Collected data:
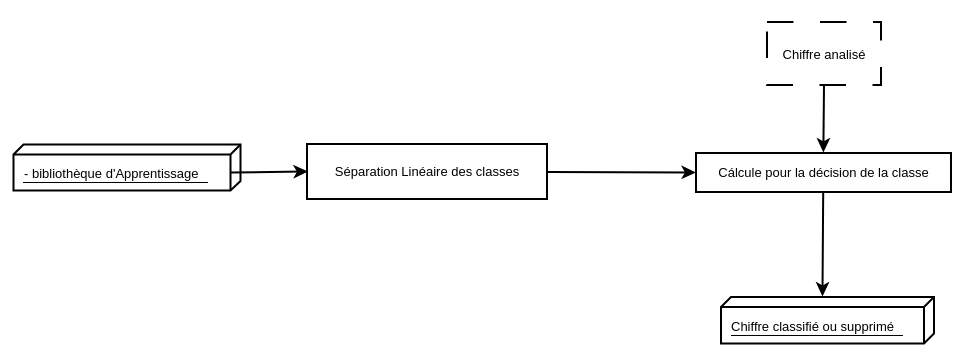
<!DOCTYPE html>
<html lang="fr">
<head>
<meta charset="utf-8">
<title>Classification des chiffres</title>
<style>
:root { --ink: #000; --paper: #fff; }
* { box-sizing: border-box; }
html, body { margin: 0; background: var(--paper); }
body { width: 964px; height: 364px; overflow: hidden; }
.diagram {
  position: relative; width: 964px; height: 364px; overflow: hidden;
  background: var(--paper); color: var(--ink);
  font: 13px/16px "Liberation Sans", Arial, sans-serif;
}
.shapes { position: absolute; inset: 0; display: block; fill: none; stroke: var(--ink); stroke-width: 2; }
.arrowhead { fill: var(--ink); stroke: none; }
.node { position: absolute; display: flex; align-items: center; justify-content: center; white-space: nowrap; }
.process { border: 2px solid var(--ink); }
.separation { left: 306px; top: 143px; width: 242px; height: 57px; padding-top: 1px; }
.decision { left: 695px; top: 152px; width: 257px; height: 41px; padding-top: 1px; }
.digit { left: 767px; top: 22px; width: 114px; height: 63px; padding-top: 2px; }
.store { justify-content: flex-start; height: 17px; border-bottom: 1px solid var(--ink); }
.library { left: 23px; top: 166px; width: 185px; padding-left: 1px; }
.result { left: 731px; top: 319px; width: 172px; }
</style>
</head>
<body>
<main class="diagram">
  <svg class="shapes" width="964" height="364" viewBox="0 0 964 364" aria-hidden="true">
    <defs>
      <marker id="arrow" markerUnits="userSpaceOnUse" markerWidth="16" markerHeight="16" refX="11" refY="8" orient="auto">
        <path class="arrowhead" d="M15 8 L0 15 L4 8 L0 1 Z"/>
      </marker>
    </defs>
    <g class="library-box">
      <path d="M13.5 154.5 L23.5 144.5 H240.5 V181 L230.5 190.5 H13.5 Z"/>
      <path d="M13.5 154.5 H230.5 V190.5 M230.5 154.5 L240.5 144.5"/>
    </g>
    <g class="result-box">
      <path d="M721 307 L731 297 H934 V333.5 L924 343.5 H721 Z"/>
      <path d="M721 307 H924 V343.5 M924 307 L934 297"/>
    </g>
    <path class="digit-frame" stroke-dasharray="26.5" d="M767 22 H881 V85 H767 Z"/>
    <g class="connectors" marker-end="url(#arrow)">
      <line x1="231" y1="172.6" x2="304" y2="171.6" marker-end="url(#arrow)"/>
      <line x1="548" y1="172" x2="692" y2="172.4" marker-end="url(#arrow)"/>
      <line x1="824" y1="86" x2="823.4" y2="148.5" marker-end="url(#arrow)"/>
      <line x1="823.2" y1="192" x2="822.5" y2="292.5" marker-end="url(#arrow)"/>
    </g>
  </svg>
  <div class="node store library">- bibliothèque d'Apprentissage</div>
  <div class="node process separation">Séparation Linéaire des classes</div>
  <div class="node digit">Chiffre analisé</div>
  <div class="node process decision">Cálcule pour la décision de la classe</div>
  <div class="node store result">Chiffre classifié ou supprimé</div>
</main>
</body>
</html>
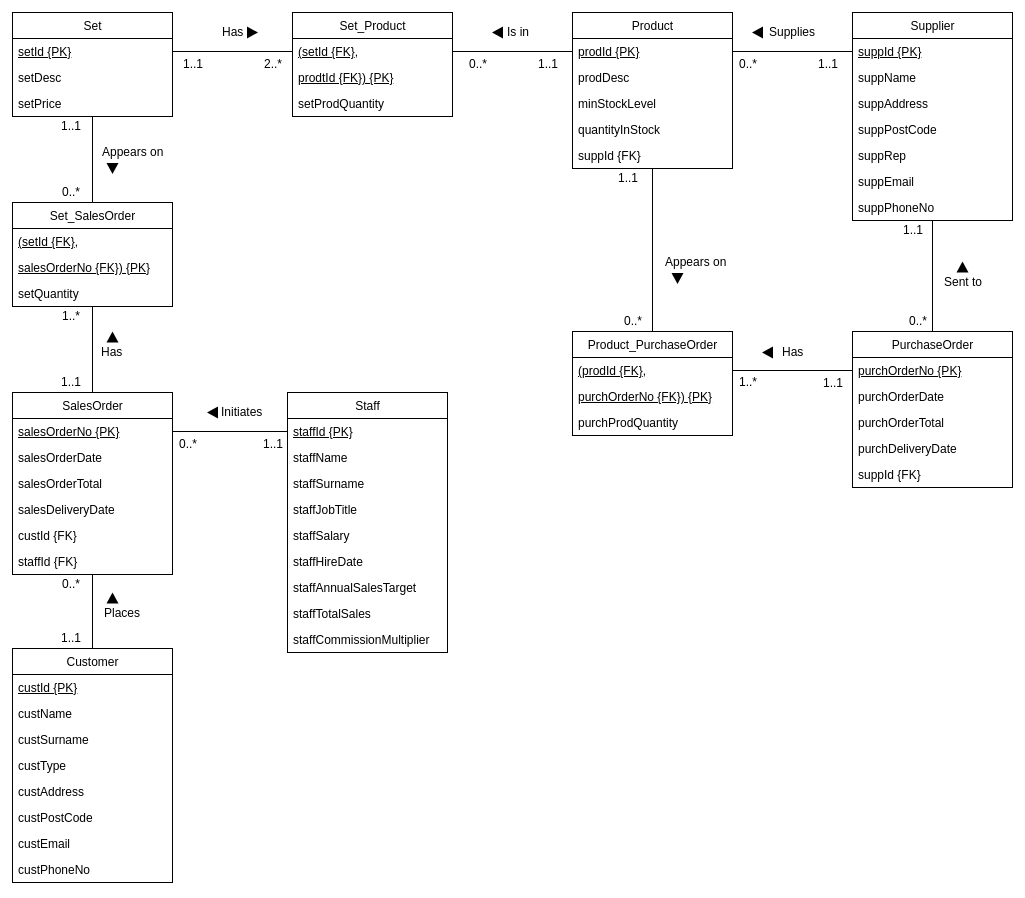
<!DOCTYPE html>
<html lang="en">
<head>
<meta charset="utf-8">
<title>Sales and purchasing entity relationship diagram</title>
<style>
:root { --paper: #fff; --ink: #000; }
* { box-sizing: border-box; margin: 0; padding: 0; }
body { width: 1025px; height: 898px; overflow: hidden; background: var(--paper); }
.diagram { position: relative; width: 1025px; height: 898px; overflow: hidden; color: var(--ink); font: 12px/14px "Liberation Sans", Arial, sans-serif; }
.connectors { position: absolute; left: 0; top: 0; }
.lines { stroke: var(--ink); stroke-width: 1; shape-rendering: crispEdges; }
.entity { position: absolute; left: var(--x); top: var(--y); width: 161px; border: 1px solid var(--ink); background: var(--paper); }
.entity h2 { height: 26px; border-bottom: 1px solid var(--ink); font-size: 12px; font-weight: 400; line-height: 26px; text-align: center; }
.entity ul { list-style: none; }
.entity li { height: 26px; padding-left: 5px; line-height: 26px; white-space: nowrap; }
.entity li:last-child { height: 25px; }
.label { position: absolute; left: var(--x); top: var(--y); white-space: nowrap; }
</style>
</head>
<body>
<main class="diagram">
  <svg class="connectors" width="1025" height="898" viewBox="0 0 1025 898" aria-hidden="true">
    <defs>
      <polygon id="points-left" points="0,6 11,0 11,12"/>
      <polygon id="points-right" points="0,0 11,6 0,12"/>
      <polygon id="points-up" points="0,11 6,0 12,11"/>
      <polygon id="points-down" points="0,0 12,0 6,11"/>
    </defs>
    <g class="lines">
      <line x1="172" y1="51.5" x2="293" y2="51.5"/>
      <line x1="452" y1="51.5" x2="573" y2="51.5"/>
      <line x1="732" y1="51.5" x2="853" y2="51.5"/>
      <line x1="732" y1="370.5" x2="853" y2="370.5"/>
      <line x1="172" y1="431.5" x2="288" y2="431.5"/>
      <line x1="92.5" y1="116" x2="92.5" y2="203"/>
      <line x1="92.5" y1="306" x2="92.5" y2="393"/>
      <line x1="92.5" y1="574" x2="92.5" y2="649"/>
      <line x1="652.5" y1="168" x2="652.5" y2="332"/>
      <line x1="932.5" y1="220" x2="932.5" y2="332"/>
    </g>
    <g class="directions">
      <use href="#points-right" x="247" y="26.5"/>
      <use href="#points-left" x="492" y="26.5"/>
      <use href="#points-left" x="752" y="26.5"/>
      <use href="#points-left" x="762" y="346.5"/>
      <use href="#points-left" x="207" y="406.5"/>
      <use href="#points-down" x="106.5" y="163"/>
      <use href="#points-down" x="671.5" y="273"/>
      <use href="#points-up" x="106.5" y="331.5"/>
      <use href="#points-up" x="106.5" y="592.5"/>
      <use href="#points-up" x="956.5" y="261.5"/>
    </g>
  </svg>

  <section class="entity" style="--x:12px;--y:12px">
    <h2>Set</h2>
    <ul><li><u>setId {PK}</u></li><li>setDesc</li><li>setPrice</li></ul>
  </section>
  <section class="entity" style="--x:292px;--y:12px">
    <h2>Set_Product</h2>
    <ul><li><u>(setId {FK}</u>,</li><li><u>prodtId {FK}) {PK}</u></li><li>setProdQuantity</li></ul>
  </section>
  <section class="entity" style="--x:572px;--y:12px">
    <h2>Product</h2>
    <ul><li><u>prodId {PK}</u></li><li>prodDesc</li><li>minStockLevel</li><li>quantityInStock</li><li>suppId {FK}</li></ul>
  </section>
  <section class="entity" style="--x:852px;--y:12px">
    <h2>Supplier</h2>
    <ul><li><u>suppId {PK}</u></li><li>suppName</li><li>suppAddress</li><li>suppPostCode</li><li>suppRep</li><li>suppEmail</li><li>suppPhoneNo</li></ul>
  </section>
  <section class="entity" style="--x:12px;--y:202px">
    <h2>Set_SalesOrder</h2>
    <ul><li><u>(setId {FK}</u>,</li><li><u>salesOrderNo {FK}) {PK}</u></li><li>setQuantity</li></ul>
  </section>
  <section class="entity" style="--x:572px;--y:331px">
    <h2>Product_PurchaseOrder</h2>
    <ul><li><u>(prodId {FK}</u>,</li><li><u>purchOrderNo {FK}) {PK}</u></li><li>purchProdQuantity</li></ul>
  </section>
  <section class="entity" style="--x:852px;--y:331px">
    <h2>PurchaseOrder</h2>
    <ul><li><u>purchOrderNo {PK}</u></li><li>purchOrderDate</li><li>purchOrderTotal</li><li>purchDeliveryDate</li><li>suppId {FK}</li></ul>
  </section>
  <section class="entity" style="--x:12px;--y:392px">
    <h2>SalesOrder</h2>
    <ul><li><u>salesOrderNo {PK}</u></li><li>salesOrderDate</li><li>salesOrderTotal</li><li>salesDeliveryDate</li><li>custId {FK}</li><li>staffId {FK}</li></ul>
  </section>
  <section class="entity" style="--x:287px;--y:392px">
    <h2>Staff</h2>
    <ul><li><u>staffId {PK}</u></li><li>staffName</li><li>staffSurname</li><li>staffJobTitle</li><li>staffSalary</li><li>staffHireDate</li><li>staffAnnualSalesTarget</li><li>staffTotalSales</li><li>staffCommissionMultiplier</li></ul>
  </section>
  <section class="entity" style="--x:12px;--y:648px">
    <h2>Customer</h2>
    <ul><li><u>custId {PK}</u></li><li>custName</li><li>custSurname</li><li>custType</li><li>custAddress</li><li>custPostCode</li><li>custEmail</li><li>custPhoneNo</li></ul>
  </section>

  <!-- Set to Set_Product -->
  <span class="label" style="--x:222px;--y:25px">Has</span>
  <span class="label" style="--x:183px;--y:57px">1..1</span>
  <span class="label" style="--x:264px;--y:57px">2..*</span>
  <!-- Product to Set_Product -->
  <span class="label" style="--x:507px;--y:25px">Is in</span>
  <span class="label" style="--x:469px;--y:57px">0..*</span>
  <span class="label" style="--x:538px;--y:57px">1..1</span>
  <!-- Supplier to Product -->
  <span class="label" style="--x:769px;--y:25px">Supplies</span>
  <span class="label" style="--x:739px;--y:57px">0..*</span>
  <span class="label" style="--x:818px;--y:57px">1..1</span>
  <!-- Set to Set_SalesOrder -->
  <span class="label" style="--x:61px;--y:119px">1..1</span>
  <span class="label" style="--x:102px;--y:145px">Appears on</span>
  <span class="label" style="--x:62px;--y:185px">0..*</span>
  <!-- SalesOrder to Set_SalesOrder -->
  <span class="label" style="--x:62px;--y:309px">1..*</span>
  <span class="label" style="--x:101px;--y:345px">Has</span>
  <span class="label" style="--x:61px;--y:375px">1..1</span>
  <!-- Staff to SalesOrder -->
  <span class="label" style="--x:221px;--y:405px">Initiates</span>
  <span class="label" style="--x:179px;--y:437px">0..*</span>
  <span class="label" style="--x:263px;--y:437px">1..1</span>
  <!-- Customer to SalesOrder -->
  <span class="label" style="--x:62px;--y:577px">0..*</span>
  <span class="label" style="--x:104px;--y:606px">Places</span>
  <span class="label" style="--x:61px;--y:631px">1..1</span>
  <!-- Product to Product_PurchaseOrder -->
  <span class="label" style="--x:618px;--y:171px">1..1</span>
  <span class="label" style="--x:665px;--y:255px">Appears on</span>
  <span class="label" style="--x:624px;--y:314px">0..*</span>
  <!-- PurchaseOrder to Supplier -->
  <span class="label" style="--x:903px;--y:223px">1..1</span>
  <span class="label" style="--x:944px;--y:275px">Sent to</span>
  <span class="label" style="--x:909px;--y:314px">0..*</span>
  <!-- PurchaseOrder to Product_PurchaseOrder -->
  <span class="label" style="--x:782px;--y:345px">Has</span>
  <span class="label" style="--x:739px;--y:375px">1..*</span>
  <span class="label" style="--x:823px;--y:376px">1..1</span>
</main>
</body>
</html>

Problem to work on:
Retype the records above, but only those lines that fall between the line containing "<h2>Set_SalesOrder</h2>" and the line containing "<h2>SalesOrder</h2>", with both of those lines included, exactly as written.

Exercise response:
    <h2>Set_SalesOrder</h2>
    <ul><li><u>(setId {FK}</u>,</li><li><u>salesOrderNo {FK}) {PK}</u></li><li>setQuantity</li></ul>
  </section>
  <section class="entity" style="--x:572px;--y:331px">
    <h2>Product_PurchaseOrder</h2>
    <ul><li><u>(prodId {FK}</u>,</li><li><u>purchOrderNo {FK}) {PK}</u></li><li>purchProdQuantity</li></ul>
  </section>
  <section class="entity" style="--x:852px;--y:331px">
    <h2>PurchaseOrder</h2>
    <ul><li><u>purchOrderNo {PK}</u></li><li>purchOrderDate</li><li>purchOrderTotal</li><li>purchDeliveryDate</li><li>suppId {FK}</li></ul>
  </section>
  <section class="entity" style="--x:12px;--y:392px">
    <h2>SalesOrder</h2>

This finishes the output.